◆ WHAT YOU WILL DO: Copied exactly and without pictures, the lines from the beginning of the entries through the one that holds "puzzled graduate with" should form the entire reply.

◆ EXCERPTED DATA:
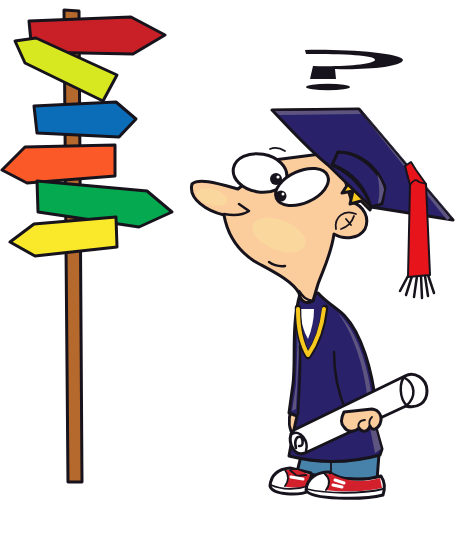
<!DOCTYPE html>
<html lang="en">
<head>
<meta charset="utf-8">
<title>Graduate at the signpost</title>
<style>
:root {
  --ink: #17131c;
  --paper: #ffffff;
  --wood: #b5692c;
  --red: #c92028;
  --lime: #d8e820;
  --blue: #0b6cb8;
  --orange: #fb5a28;
  --green: #05a94f;
  --yellow: #fae82a;
  --navy: #29216a;
  --navy-light: #5d5580;
  --skin: #fbcc9c;
  --blush: #fad79c;
  --gold: #f7c81e;
  --tassel: #e8141c;
  --jeans: #4682a9;
  --shoe: #d2202c;
}
html, body { margin: 0; background: var(--paper); overflow: hidden; }
.artwork { display: block; width: 455px; height: 549px; }
.artwork * { stroke-linejoin: round; stroke-linecap: round; }
.outlined { stroke: var(--ink); stroke-width: 3; }
.line { fill: none; stroke: var(--ink); stroke-width: 2.5; }
.thin { fill: none; stroke: var(--ink); stroke-width: 1.8; }
.ink { fill: var(--ink); }
.paper { fill: var(--paper); }
.wood { fill: var(--wood); }
.red { fill: var(--red); }
.lime { fill: var(--lime); }
.blue { fill: var(--blue); }
.orange { fill: var(--orange); }
.green { fill: var(--green); }
.yellow { fill: var(--yellow); }
.navy { fill: var(--navy); }
.sheen { fill: var(--navy-light); }
.skin { fill: var(--skin); }
.blush { fill: var(--blush); }
.gold { fill: var(--gold); }
.tassel { fill: var(--tassel); }
.jeans { fill: var(--jeans); }
.shoe { fill: var(--shoe); }
</style>
</head>
<body>
<svg class="artwork" viewBox="0 0 455 549" role="img" aria-label="A puzzled graduate with a question mark overhead looks at a signpost with six coloured arrows">

  <g id="signpost">
    <polygon class="outlined wood" points="64,10 79,11 82,482 68,482"/>
    <polygon class="outlined red" points="29,21 131,17 165,35 133,54 32,52"/>
    <polygon class="outlined lime" points="15,41 36,38 117,75 103,101 25,63"/>
    <polygon class="outlined blue" points="34,106 116,102 136,119 119,137 37,133"/>
    <polygon class="outlined orange" points="2,170 25,147 115,145 115,176 27,183"/>
    <polygon class="outlined green" points="37,181 147,191 172,212 139,227 38,212"/>
    <polygon class="outlined yellow" points="10,242 34,224 116,217 117,247 35,256"/>
  </g>

  <g id="question-mark" class="ink">
    <path d="M305 50C345 49 402 53 403 60C402 67 365 70 335 69L336 79L310 79L313 66C346 67 374 64 375 60C375 55 345 54 306 54Z"/>
    <ellipse cx="328" cy="87" rx="22" ry="3.2"/>
  </g>

  <g id="legs">
    <path class="outlined jeans" d="M301 456L297 472L333 478L377 480L379 454Z"/>
    <path class="thin" d="M331 461V474"/>
    <g id="back-shoe">
      <path class="outlined paper" d="M270 486C271 475 278 469 290 468L311 473L309 491C299 496 272 495 270 486Z"/>
      <path class="shoe" d="M285 470L298 470L310 475L307 486C300 488 289 488 284 486C289 481 290 475 285 470Z"/>
      <path class="thin" d="M271 485C282 490 297 490 308 486M285 470Q291 478 285 486M290 470L297 476L306 475"/>
      <path d="M291 477L303 479" stroke="var(--paper)" stroke-width="3"/>
    </g>
    <g id="front-shoe">
      <path class="outlined paper" d="M306 490C307 478 317 472 329 472C340 481 364 481 381 476C385 482 385 489 383 495C364 500 310 500 306 490Z"/>
      <path class="shoe" d="M324 474L332 474C345 482 365 483 380 478L382 488C365 492 340 492 325 490C331 485 330 479 324 474Z"/>
      <path class="thin" d="M307 489C327 494 362 494 383 489M324 473Q333 481 326 490"/>
      <path d="M335 480L344 483M333 485L342 487" stroke="var(--paper)" stroke-width="3"/>
    </g>
  </g>

  <g id="gown">
    <path class="outlined skin" d="M291 410C288 420 289 430 294 436L304 430L301 411Z"/>
    <path class="outlined navy" d="M300 294C291 325 296 360 293 384L289 413L297 416C293 433 291 445 289 456C321 464 351 463 380 455L382 449L371 410L376 405C372 370 362 334 344 315C334 306 326 302 318 293Z"/>
    <path class="sheen" d="M338 313C357 331 368 365 373 404L368 405C366 372 354 334 338 313Z"/>
    <path class="sheen" d="M367 413L371 412L381 449L375 453Z"/>
    <path class="sheen" d="M298 324L299 350L296 409L292 411L296 385Z"/>
    <path class="paper" d="M300 309L314 309Q314 324 308 339Q301 327 300 309Z"/>
    <path d="M298 308C298 330 301 345 308 356C318 342 323 326 325 308" fill="none" stroke="var(--ink)" stroke-width="6.5"/>
    <path d="M298 309C298 330 302 345 308 355C317 342 322 326 324 309" fill="none" stroke="var(--gold)" stroke-width="4"/>
    <path class="line" d="M334 352C334 377 339 395 346 411C355 412 366 410 375 405M300 346C301 370 299 390 298 414M344 430V412"/>
  </g>

  <g id="diploma">
    <path class="outlined paper" d="M294 430L405 376C414 371 427 378 427 391C427 403 417 409 406 406L305 453C295 457 288 444 291 434Z"/>
    <path class="line" d="M405 376C399 382 399 398 407 406M405 378C415 384 417 397 406 406"/>
    <path class="line" d="M292 434C300 429 309 441 306 451M296 448C294 441 296 436 301 437C304 441 303 447 299 446"/>
    <path class="outlined skin" d="M344 412L372 409C379 410 383 416 380 424C377 430 372 431 370 426C368 432 362 433 359 428C354 433 347 432 344 427C340 423 341 418 344 412Z"/>
    <path class="thin" d="M359 428C357 424 360 420 365 420M370 426Q368 421 372 417"/>
  </g>

  <g id="head">
    <path class="outlined skin" d="M192 184C199 178 216 183 238 189L274 160L336 152L352 202C364 206 370 218 365 229C359 239 344 240 334 234C331 255 323 270 318 284L313 301C306 305 300 301 299 293C292 280 270 270 254 261C236 249 227 232 224 215C207 211 188 199 192 184Z"/>
    <g class="blush">
      <ellipse cx="279" cy="235" rx="28" ry="15" transform="rotate(22 279 235)"/>
      <ellipse cx="212" cy="197" rx="16" ry="8" transform="rotate(15 212 197)"/>
    </g>
    <path class="line" d="M224 214C235 216 243 215 249 211L239 204M269 262Q276 267 285 266"/>
    <path class="thin" d="M336 229C334 217 344 209 356 214M341 229C347 227 352 222 354 216M346 219L351 225"/>
    <path class="line" d="M299 291C303 297 306 300 313 301"/>
  </g>

  <g id="eyes">
    <ellipse class="outlined paper" cx="260" cy="173" rx="27" ry="19" transform="rotate(10 260 173)"/>
    <ellipse class="outlined paper" cx="302" cy="187" rx="28" ry="16" transform="rotate(-24 302 187)"/>
    <circle class="ink" cx="276" cy="179" r="6"/>
    <circle class="ink" cx="281" cy="196" r="5.5"/>
    <circle class="paper" cx="278" cy="177" r="1.6"/>
    <circle class="paper" cx="283" cy="194" r="1.5"/>
    <path class="thin" d="M270 149Q277 146 285 151M324 146Q323 152 328 156"/>
  </g>

  <g id="cap">
    <path class="outlined gold" d="M340 170L350 181L342 193L353 191L350 204L361 201L370 210L374 196L356 171Z"/>
    <path class="outlined navy" d="M272 110L359 109L453 220L371 207L328 165C310 151 292 131 272 110Z"/>
    <path class="sheen" d="M275 111L358 110L361 114L279 115ZM359 110L364 113L452 217L447 220Z"/>
    <path class="thin" d="M272 110L359 109L453 220"/>
    <path class="outlined navy" d="M332 165L338 152C354 152 374 163 385 187L382 204L371 207C366 189 351 174 332 165Z"/>
    <path class="sheen" d="M377 174Q384 183 384 190L381 202L378 204Q381 188 377 174Z"/>
    <path class="line" d="M338 152C359 152 377 165 385 187M334 165C351 172 365 186 371 207"/>
  </g>

  <g id="tassel">
    <path class="line" d="M408 276L400 291M412 276L406 295M417 276L414 297M421 276L422 298M425 276L428 296M428 275L434 293"/>
    <path d="M405 166L411 162L416 170L426 184L430 275L408 277L410 185Z" class="tassel" stroke="var(--ink)" stroke-width="2"/>
    <path class="thin" d="M410 185Q415 177 419 182L426 184"/>
  </g>
</svg>
</body>
</html>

◆ RESPONSE AREA:
<!DOCTYPE html>
<html lang="en">
<head>
<meta charset="utf-8">
<title>Graduate at the signpost</title>
<style>
:root {
  --ink: #17131c;
  --paper: #ffffff;
  --wood: #b5692c;
  --red: #c92028;
  --lime: #d8e820;
  --blue: #0b6cb8;
  --orange: #fb5a28;
  --green: #05a94f;
  --yellow: #fae82a;
  --navy: #29216a;
  --navy-light: #5d5580;
  --skin: #fbcc9c;
  --blush: #fad79c;
  --gold: #f7c81e;
  --tassel: #e8141c;
  --jeans: #4682a9;
  --shoe: #d2202c;
}
html, body { margin: 0; background: var(--paper); overflow: hidden; }
.artwork { display: block; width: 455px; height: 549px; }
.artwork * { stroke-linejoin: round; stroke-linecap: round; }
.outlined { stroke: var(--ink); stroke-width: 3; }
.line { fill: none; stroke: var(--ink); stroke-width: 2.5; }
.thin { fill: none; stroke: var(--ink); stroke-width: 1.8; }
.ink { fill: var(--ink); }
.paper { fill: var(--paper); }
.wood { fill: var(--wood); }
.red { fill: var(--red); }
.lime { fill: var(--lime); }
.blue { fill: var(--blue); }
.orange { fill: var(--orange); }
.green { fill: var(--green); }
.yellow { fill: var(--yellow); }
.navy { fill: var(--navy); }
.sheen { fill: var(--navy-light); }
.skin { fill: var(--skin); }
.blush { fill: var(--blush); }
.gold { fill: var(--gold); }
.tassel { fill: var(--tassel); }
.jeans { fill: var(--jeans); }
.shoe { fill: var(--shoe); }
</style>
</head>
<body>
<svg class="artwork" viewBox="0 0 455 549" role="img" aria-label="A puzzled graduate with a question mark overhead looks at a signpost with six coloured arrows">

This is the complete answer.